**What you will do:**
Comb through the entries for "circle" and pull out each line that holds it.

Rendered images with source text:
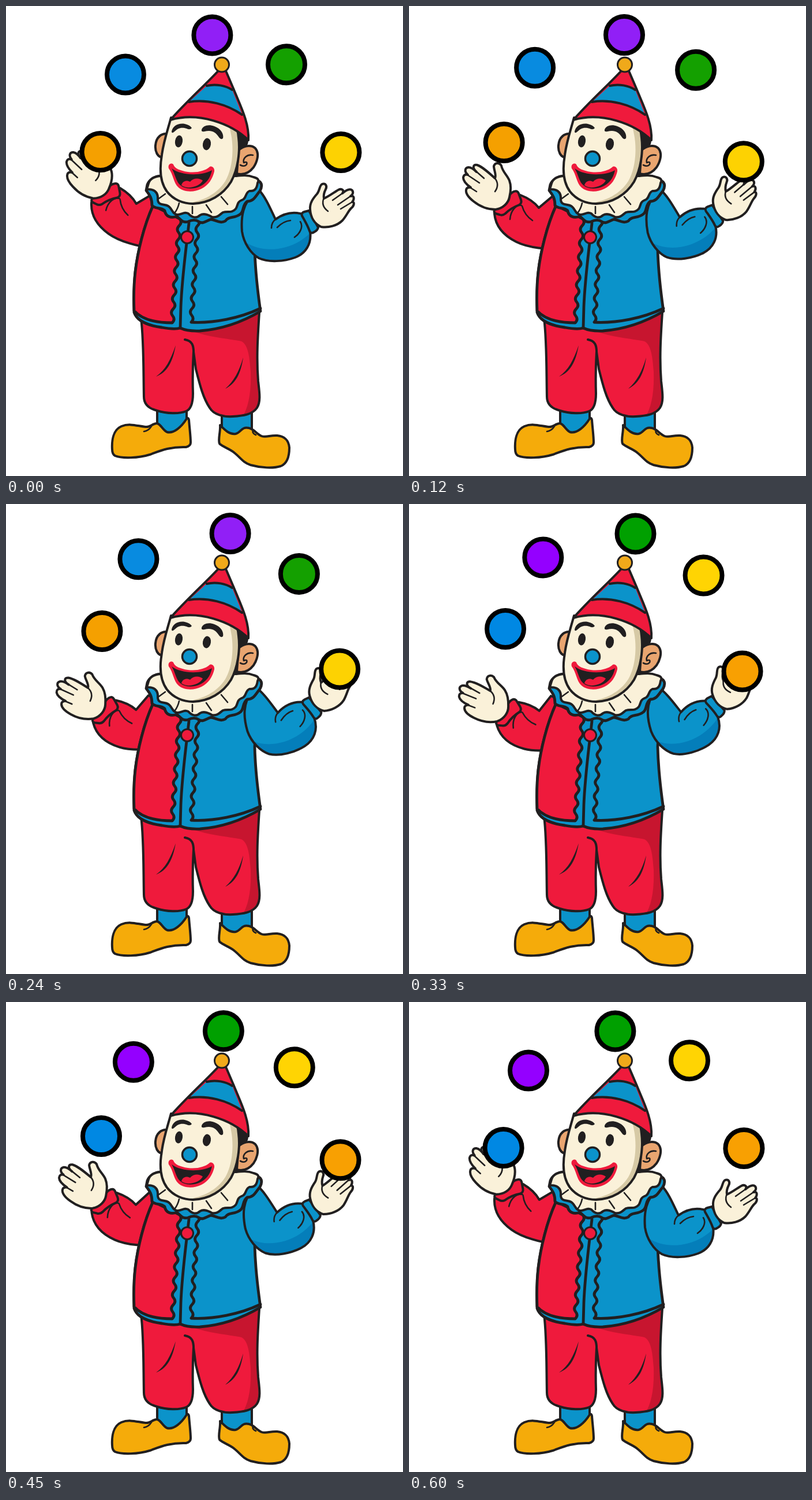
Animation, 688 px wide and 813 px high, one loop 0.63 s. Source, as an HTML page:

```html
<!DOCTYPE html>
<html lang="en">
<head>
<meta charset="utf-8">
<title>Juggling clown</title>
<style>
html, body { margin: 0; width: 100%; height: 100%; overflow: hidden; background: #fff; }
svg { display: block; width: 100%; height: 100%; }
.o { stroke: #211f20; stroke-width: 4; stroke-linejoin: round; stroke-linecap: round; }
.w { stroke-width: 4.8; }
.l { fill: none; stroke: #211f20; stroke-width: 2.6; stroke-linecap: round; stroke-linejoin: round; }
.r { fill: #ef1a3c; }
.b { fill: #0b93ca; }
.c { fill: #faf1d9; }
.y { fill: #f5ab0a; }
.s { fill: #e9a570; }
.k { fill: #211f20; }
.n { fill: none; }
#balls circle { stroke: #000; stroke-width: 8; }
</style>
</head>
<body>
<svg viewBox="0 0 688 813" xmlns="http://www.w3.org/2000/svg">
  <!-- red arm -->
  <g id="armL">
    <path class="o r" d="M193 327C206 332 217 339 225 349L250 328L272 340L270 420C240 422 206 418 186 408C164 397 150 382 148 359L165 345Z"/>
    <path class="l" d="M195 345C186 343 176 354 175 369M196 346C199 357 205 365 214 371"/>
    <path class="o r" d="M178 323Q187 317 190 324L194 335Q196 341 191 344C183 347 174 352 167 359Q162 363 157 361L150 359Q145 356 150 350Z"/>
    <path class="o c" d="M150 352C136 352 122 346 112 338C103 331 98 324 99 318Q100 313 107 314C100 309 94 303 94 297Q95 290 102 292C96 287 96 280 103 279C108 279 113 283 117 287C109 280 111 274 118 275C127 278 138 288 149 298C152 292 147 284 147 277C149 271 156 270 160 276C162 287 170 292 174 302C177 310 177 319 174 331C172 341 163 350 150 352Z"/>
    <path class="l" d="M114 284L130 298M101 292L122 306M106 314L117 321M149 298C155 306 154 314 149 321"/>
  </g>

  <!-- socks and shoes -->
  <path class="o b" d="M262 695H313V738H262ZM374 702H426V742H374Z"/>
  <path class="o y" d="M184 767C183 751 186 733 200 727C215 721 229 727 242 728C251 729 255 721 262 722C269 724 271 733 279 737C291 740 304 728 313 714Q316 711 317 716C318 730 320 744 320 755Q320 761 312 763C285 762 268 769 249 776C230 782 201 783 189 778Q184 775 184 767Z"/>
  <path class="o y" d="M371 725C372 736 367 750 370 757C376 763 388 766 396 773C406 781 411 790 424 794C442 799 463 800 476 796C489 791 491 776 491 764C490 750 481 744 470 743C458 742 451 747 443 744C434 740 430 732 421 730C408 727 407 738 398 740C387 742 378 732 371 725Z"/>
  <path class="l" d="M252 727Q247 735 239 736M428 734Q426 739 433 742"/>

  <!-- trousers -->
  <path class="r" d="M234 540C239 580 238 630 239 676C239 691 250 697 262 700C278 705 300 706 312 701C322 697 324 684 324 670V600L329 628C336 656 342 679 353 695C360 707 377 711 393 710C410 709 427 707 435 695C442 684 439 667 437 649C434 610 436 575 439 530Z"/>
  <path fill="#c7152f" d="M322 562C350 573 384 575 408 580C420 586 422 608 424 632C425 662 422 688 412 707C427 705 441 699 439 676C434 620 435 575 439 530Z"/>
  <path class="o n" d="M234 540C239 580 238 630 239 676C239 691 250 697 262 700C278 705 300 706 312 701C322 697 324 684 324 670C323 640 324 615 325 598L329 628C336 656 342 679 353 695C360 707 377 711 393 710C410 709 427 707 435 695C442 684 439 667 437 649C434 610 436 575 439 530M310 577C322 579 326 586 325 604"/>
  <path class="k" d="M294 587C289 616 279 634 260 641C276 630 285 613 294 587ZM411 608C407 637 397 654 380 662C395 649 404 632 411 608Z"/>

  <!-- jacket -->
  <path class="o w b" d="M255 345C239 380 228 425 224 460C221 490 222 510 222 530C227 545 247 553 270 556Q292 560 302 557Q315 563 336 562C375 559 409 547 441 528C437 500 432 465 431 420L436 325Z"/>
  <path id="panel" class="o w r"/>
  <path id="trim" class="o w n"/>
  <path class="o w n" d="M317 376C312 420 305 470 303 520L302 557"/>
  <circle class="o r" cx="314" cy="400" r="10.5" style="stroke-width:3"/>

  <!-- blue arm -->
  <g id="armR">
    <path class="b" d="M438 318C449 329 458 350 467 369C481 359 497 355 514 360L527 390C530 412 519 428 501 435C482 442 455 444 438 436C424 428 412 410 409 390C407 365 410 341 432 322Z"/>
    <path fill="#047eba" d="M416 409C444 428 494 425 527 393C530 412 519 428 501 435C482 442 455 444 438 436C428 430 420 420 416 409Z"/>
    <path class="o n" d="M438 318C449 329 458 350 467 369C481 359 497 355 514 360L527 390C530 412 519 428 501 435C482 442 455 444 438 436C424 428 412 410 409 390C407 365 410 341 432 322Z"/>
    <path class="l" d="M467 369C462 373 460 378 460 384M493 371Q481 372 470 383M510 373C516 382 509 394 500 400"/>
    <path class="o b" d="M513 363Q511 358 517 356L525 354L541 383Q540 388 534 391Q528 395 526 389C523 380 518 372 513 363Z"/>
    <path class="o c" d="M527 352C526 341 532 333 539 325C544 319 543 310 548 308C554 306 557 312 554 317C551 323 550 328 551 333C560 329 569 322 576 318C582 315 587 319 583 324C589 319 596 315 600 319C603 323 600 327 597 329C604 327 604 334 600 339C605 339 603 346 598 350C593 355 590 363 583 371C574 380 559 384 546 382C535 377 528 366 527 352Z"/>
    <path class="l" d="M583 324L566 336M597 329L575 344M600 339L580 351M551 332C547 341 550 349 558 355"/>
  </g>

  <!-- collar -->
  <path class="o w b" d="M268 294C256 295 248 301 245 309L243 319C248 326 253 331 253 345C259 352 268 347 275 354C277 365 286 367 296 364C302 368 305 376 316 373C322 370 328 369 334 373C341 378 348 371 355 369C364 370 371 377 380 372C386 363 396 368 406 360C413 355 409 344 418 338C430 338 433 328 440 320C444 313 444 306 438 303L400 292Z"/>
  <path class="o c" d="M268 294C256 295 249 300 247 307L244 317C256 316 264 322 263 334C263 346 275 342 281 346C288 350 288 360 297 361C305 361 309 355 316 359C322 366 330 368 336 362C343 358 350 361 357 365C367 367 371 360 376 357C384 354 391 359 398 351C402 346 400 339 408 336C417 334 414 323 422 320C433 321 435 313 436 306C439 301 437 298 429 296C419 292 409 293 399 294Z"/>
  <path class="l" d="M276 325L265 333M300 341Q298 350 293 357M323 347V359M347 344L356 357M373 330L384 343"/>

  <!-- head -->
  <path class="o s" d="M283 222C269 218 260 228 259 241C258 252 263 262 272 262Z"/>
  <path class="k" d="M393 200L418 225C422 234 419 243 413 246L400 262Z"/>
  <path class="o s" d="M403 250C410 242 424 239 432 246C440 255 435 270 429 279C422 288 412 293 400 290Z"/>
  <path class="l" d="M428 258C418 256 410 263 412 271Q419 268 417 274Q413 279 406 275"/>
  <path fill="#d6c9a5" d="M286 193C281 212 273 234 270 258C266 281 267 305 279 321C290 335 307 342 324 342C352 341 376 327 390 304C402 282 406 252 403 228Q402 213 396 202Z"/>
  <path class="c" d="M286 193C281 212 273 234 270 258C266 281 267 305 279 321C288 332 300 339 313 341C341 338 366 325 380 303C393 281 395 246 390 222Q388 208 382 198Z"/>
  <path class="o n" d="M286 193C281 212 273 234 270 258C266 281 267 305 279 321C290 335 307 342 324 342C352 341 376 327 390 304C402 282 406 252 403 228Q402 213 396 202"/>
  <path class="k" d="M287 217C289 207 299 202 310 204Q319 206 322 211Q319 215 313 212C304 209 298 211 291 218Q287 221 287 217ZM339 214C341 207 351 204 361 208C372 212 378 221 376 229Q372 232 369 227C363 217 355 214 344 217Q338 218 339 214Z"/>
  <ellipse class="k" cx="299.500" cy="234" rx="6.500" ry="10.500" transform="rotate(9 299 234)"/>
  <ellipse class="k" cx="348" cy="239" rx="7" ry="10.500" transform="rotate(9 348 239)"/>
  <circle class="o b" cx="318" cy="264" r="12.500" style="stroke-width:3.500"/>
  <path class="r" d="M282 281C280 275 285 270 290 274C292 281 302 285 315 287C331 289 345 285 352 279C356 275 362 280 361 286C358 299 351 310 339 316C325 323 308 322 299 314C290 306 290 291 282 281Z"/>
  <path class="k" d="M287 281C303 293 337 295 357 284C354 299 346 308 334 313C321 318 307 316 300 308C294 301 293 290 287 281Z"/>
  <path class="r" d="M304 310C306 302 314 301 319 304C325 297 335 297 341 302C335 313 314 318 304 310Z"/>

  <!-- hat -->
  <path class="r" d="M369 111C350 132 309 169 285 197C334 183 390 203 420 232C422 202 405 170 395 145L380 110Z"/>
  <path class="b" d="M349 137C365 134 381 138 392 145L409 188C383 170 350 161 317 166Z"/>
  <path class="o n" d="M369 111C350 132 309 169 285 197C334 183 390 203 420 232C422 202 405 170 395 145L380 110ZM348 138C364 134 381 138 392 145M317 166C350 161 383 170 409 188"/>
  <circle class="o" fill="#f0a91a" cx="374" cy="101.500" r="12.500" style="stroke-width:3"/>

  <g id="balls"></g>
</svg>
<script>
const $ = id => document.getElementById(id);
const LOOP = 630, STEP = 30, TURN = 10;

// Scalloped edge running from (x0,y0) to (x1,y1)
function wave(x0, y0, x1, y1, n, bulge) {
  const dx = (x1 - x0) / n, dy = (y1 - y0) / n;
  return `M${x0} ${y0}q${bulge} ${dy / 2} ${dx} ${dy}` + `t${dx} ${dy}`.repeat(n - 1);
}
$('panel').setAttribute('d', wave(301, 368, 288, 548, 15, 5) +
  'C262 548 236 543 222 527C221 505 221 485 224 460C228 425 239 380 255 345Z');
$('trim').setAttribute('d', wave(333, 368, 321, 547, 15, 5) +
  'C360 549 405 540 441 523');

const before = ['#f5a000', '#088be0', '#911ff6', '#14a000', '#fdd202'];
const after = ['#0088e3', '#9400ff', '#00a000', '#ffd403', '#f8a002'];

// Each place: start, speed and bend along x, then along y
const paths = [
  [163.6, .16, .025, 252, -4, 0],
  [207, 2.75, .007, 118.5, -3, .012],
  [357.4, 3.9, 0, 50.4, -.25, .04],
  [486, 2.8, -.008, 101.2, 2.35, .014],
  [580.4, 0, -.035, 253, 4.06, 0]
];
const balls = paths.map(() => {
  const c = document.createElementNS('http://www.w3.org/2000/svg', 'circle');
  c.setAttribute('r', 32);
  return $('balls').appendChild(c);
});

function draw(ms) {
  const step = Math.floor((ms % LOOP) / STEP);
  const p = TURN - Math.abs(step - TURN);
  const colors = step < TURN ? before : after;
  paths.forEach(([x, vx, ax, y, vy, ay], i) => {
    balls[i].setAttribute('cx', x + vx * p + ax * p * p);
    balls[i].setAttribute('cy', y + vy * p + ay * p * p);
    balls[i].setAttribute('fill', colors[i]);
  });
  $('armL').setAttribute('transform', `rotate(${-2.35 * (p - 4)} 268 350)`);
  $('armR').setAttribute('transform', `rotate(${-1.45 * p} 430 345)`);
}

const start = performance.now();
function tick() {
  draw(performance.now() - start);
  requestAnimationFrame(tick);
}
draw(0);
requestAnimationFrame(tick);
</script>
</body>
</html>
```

**Finished task:**
#balls circle { stroke: #000; stroke-width: 8; }
  <circle class="o r" cx="314" cy="400" r="10.5" style="stroke-width:3"/>
  <circle class="o b" cx="318" cy="264" r="12.500" style="stroke-width:3.500"/>
  <circle class="o" fill="#f0a91a" cx="374" cy="101.500" r="12.500" style="stroke-width:3"/>
  const c = document.createElementNS('http://www.w3.org/2000/svg', 'circle');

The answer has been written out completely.